The NCAA supports student-athlete well-being by promoting a fair recruiting environment that limits intrusions into the lives of student-athletes and their families.
Recruiting happens when a college employee or representative invites a high school student-athlete to play sports for their college. Recruiting can occur in many ways, such as face-to-face contact, phone calls or text messaging, through mailed or emailed material or through social media.
A contact happens any time a college coach says more than hello during a face-to-face meeting with a college-bound student-athlete or his or her parents off the college’s campus.
An evaluation happens when a college coach observes a student-athlete practicing or competing.
A verbal commitment happens when a college-bound student-athlete verbally agrees to play sports for a college before he or she signs or is eligible to sign a National Letter of Intent. The commitment is not binding on the student-athlete or the school and can be made at any time.
When a student-athlete officially commits to attend a Division I or II college, he or she signs a National Letter of Intent, agreeing to attend that school for one academic year.
Any visit to a college campus by a college-bound student-athlete or his or her parents paid for by the college is an official visit. Visits paid for by student-athletes or their parents are considered unofficial visits.
During an official visit the college can pay for transportation to and from the college for the student-athlete, lodging and three meals per day for the student-athlete and his or her parents or guardians, as well as reasonable entertainment expenses including three tickets to a home sports event.
The only expenses a college-bound student-athlete may receive from a college during an unofficial visit are three tickets to a home sports event.
National Letter of Intent

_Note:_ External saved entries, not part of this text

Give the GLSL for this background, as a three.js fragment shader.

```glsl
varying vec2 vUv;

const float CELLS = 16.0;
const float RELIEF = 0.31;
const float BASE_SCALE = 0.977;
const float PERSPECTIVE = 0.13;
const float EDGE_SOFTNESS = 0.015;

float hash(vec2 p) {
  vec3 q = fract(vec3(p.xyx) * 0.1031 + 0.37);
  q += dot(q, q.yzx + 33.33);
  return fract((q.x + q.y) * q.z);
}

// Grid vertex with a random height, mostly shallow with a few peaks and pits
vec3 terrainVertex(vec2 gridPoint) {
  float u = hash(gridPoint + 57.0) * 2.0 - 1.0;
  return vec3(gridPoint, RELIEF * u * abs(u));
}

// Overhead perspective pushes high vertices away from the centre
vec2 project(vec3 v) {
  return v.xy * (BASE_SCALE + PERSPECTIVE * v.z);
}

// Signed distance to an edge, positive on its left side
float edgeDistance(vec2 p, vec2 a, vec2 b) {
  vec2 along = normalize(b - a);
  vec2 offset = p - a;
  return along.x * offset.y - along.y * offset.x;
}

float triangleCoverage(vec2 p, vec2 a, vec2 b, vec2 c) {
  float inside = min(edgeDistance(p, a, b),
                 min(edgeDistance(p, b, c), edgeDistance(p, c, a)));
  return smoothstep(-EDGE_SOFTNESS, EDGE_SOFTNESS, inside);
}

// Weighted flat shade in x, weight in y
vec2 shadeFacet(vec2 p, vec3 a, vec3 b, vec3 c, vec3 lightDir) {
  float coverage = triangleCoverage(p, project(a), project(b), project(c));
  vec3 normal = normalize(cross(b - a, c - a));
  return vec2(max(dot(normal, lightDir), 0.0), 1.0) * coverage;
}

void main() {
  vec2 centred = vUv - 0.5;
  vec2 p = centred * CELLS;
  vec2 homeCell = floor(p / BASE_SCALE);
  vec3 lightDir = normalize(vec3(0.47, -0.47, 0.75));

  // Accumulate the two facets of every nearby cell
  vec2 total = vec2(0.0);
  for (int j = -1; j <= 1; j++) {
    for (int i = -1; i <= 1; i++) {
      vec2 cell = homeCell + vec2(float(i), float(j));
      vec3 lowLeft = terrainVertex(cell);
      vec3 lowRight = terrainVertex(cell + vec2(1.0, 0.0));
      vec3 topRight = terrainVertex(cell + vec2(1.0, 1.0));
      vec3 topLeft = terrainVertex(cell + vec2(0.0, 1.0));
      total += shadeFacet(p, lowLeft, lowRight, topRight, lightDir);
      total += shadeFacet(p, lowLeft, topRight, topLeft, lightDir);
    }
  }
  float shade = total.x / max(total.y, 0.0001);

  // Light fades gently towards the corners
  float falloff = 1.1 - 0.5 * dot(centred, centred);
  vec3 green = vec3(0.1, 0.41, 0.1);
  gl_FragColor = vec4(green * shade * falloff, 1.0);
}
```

A National Letter of Intent is signed by a college-bound student-athlete agreeing to attend a Division I or II college for one academic year. Participating colleges agree to provide financial aid for one academic year to the student-athlete as long as the student-athlete is admitted to the school and is eligible for financial aid under NCAA rules. Other forms of financial aid do not guarantee the student-athlete financial aid.
The National Letter of Intent is voluntary and not required for a student-athlete to receive financial aid or participate in sports.
Signing a National Letter of Intent ends the recruiting process because participating schools are prohibited from recruiting student-athletes who have already signed letters with other participating schools.
A student-athlete who signs a National Letter of Intent but decides to attend another college may request a release from his or her contract with the school. If a student-athlete signs a National Letter of Intent with one school but attends a different school, he or she loses one full year of eligibility and must complete a full academic year at the new school before being eligible to compete.